One place where this book excelled was in the world-building. If that is something that's important to you, I think you will love Tin Star. The book takes place on a large space station in deep space. There are many different species of aliens, they all communicate differently, and Tula is a trader who runs around getting all the different aliens things they need. There is a bar, shops, different classes (Tula lives in the slums), a Sunspa, etc. 


My favorite side character was a Loor named Heckleck. Tula is the only human on the ship when she meets him, and he is pretty much the reason she is able to bounce back after her tragedy. Heckleck is basically a giant insect based on his description It's not very often that you see a straight science fiction novel in the YA genre. Most of the ones I see are what I would call sci-fi lite. But not this book. I really enjoyed all the different intricacies to the world-building and how the inter-species government worked, how travel worked, and all the conflict there was between species. It was just thought out really well and it was my favorite part of reading Tin Star. I am very much looking forward to the sequel because I love learning about different worlds, even if they are fictional. I feel like I am walking away from this book a more enriched reader. 


The other thing that I really liked was the writing. It's true that it's simple, but it flows well, and I never felt like there wasn't enough of an explanation for the things I needed to know. I loved Tula's head space, and I loved learning about the space station through her eyes.

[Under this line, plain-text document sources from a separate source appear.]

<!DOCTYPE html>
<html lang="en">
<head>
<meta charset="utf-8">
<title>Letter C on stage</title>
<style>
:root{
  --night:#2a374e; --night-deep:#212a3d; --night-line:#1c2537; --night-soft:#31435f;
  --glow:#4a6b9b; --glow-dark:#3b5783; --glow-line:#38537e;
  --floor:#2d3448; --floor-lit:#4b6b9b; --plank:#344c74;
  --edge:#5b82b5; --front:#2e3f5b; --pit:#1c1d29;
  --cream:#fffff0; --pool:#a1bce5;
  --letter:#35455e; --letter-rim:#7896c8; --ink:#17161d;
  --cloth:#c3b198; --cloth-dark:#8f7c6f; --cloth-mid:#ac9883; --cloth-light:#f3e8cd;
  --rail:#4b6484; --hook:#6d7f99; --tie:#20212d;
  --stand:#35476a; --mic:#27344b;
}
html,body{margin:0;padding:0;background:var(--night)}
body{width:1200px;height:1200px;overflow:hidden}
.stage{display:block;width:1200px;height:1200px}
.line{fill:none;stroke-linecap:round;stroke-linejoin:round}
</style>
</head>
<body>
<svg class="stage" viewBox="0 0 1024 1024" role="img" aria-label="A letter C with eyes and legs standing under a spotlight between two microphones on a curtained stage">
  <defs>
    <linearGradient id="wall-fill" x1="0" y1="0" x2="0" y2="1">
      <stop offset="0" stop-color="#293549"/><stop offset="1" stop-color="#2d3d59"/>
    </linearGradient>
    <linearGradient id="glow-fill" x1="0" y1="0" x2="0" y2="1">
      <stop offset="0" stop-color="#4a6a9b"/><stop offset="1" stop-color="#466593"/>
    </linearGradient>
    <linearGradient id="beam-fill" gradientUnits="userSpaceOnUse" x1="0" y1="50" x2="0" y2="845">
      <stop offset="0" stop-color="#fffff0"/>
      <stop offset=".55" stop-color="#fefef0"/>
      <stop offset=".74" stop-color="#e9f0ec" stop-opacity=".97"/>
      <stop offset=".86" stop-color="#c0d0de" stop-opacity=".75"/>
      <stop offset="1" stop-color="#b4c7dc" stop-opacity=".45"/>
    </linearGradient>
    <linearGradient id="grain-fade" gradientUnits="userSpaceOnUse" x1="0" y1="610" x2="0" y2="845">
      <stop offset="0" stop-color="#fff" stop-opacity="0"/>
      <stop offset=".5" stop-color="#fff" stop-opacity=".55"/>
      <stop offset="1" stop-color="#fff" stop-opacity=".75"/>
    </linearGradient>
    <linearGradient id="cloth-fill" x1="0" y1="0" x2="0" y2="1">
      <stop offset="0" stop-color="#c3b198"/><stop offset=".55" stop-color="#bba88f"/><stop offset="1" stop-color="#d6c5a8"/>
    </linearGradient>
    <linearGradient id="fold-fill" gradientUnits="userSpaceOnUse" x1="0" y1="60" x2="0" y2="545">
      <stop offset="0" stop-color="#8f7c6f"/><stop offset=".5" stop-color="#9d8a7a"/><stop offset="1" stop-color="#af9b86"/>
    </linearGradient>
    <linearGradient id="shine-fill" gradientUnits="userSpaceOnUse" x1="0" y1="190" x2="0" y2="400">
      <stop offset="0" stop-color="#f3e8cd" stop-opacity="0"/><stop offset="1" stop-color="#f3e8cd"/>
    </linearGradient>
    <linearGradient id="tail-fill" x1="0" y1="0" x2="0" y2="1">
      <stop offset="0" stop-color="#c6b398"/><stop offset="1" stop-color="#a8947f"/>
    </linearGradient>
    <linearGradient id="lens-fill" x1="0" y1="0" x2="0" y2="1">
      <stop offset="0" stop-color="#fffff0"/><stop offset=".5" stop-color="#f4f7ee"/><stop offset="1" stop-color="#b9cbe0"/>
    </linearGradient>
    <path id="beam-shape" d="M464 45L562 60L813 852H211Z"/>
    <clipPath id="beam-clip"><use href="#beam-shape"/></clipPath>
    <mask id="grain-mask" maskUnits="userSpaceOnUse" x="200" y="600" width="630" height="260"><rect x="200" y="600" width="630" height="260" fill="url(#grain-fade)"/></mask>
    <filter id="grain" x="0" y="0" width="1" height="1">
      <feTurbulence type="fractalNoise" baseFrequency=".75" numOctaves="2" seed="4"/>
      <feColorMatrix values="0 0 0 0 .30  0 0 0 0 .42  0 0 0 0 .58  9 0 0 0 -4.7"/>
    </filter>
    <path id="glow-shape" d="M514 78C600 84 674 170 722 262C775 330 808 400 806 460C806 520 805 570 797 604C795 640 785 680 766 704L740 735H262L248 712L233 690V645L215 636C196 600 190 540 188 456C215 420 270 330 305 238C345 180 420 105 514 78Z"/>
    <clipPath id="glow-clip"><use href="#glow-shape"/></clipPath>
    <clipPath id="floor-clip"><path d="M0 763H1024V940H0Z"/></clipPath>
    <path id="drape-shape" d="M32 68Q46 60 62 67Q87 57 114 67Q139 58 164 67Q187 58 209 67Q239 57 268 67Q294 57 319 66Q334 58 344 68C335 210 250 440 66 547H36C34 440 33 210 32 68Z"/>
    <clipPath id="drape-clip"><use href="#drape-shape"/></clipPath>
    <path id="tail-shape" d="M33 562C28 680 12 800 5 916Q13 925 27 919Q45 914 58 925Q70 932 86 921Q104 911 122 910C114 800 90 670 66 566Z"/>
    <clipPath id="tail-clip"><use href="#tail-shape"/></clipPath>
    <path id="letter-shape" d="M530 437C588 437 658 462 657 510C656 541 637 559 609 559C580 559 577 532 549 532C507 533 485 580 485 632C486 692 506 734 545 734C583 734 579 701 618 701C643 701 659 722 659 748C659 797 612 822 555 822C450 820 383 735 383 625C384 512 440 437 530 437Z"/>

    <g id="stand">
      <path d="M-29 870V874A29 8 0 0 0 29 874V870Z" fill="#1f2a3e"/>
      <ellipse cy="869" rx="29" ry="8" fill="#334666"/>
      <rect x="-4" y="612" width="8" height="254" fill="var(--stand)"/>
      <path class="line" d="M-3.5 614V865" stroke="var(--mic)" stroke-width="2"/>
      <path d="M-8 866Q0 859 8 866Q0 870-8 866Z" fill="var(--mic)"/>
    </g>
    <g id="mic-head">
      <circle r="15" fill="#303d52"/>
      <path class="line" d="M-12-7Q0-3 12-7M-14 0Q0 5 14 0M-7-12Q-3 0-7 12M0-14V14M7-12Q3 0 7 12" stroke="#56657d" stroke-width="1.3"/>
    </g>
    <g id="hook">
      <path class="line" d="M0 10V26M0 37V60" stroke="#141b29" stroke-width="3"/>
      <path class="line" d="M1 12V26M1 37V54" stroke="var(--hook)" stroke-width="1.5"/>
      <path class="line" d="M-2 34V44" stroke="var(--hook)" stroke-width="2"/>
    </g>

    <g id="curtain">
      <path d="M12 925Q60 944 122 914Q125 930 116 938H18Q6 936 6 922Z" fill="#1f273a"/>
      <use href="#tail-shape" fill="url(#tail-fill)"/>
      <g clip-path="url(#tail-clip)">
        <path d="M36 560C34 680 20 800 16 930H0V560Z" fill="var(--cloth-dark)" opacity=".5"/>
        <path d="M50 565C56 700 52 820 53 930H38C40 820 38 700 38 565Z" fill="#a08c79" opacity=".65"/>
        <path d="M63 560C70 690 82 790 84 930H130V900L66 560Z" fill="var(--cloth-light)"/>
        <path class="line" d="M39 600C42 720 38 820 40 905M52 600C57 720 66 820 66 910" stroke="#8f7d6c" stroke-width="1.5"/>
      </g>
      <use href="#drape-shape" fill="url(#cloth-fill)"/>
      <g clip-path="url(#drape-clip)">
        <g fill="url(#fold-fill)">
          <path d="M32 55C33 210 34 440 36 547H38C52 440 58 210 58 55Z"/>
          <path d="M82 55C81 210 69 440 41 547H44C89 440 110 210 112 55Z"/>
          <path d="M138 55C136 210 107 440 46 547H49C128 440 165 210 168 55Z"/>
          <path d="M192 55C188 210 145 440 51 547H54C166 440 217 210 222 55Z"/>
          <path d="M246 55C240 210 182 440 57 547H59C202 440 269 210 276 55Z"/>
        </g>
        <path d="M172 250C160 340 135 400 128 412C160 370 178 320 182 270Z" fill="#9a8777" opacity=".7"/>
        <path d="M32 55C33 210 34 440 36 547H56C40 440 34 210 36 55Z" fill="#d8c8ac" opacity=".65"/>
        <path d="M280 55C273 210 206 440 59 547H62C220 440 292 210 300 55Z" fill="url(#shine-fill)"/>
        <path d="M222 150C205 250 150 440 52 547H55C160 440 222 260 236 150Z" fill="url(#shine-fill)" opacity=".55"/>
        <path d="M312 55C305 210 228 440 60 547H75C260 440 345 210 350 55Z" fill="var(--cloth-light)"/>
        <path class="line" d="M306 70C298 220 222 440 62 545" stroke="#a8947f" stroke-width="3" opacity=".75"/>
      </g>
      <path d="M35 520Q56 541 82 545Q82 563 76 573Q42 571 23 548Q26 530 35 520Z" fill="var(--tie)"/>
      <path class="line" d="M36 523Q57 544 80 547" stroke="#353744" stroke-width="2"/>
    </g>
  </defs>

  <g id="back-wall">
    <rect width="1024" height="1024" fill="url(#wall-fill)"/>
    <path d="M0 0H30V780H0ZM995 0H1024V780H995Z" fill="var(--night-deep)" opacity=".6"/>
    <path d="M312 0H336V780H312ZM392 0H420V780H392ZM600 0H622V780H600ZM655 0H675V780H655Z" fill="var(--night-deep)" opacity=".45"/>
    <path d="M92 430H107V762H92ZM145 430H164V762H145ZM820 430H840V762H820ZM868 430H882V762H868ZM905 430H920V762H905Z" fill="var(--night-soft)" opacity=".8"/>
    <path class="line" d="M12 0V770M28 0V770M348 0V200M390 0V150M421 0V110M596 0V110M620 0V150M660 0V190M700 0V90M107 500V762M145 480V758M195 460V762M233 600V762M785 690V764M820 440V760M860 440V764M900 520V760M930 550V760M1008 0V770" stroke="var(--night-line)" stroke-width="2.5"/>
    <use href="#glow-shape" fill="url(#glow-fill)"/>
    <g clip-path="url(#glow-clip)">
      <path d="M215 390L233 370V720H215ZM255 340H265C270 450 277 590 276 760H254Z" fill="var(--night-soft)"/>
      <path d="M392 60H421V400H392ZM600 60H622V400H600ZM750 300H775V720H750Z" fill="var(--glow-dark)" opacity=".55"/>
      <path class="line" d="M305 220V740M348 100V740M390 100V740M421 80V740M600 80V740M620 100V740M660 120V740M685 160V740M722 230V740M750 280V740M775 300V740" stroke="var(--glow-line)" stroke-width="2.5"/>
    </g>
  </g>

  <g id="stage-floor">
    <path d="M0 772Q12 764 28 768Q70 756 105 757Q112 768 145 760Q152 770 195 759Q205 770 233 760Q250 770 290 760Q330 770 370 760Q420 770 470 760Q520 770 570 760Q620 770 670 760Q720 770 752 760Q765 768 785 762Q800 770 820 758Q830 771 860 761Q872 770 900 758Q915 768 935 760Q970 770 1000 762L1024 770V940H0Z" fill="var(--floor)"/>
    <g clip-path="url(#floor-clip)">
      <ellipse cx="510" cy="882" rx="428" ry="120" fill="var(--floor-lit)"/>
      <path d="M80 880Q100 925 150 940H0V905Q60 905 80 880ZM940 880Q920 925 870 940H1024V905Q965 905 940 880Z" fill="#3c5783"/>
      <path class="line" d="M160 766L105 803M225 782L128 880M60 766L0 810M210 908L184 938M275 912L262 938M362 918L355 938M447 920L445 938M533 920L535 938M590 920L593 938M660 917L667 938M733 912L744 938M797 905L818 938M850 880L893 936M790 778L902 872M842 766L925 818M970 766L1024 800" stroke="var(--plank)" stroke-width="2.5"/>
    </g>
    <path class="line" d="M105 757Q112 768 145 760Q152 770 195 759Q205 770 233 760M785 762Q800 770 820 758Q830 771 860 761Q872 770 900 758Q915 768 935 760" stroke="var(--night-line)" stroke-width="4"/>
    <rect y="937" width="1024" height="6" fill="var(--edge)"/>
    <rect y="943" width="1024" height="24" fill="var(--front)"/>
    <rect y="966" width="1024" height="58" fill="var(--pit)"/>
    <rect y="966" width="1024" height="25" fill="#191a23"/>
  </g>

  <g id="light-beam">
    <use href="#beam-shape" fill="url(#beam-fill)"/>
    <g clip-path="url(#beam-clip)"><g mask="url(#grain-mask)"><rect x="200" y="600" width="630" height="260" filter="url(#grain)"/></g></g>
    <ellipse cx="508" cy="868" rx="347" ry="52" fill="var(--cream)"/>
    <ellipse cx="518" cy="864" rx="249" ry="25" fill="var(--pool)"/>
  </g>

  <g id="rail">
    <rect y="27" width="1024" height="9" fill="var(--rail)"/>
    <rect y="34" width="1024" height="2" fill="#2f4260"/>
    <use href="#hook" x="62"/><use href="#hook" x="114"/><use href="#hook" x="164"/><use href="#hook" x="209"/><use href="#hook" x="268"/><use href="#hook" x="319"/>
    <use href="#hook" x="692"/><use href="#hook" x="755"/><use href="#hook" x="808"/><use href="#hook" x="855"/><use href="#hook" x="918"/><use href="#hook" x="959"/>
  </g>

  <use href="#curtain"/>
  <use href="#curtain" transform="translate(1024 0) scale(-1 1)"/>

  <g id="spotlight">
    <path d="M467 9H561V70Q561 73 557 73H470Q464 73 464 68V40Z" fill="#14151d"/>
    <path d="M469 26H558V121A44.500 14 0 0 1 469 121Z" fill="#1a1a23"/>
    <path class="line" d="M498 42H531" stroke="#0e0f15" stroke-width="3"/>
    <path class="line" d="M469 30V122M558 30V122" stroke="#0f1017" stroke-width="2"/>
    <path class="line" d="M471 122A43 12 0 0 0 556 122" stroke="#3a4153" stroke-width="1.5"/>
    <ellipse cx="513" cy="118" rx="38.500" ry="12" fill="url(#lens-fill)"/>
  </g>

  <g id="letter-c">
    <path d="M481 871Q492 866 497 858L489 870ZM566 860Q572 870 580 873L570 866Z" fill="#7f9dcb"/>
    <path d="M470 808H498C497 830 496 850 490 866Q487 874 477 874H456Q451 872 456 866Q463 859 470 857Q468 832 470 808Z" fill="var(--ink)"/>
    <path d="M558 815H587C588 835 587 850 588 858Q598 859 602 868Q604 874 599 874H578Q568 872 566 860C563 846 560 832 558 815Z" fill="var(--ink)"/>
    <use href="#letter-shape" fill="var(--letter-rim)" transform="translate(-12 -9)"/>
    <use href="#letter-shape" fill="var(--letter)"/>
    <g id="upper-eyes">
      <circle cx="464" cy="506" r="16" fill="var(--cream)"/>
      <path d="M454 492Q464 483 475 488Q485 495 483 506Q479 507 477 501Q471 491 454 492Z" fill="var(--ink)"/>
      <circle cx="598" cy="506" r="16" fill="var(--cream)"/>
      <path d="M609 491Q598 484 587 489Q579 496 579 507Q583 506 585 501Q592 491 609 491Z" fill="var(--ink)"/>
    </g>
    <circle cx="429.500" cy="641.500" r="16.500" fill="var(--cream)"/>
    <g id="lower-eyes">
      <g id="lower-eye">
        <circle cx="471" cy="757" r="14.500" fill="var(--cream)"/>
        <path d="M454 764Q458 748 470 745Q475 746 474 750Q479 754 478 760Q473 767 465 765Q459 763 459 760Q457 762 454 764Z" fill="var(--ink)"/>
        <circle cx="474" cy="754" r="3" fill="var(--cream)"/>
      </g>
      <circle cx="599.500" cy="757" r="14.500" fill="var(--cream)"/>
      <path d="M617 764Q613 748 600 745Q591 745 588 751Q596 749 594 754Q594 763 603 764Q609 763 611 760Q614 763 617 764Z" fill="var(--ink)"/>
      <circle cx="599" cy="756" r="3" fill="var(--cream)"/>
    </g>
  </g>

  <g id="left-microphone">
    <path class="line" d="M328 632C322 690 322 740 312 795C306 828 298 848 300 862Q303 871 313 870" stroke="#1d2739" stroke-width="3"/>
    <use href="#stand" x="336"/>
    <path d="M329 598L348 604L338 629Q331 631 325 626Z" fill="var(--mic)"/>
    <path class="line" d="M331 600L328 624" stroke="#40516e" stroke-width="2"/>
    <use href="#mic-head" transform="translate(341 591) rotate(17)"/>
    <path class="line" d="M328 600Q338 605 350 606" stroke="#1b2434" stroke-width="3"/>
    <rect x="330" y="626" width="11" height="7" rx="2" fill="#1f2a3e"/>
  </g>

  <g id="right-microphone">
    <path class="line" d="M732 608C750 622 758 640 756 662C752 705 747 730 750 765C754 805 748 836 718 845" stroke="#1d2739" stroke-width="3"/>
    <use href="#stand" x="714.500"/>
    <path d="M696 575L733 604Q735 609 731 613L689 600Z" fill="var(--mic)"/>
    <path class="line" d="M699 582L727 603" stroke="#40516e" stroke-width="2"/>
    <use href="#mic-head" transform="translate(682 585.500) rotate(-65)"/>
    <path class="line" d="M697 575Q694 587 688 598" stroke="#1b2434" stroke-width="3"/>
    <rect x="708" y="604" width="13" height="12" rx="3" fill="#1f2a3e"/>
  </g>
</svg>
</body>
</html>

So I end up feeling conflicted at the end of this review, hence the 3 star review. I do intend to read the sequel as I am really invested in the world and where the characters go from here. I want to know what Tula is going to do to get her revenge on Brother Blue. I want to know what happens to the other characters and the government. I feel like this book could have been more eventful but I really enjoyed my reading experience all the same. So yeah, I do recommend it. And it's also a short book so it's not going to take too much of a time investment. This can be a one-day read if you want it do be. Or maybe you want to wait until you have the second book in your hands and read them all together, and that works too. In fact, I'm not really sure why it just wasn't one book to begin with. I mean it seems like it's going to be under 500 pages, so why not? Regardless, I liked it. And that's what's important.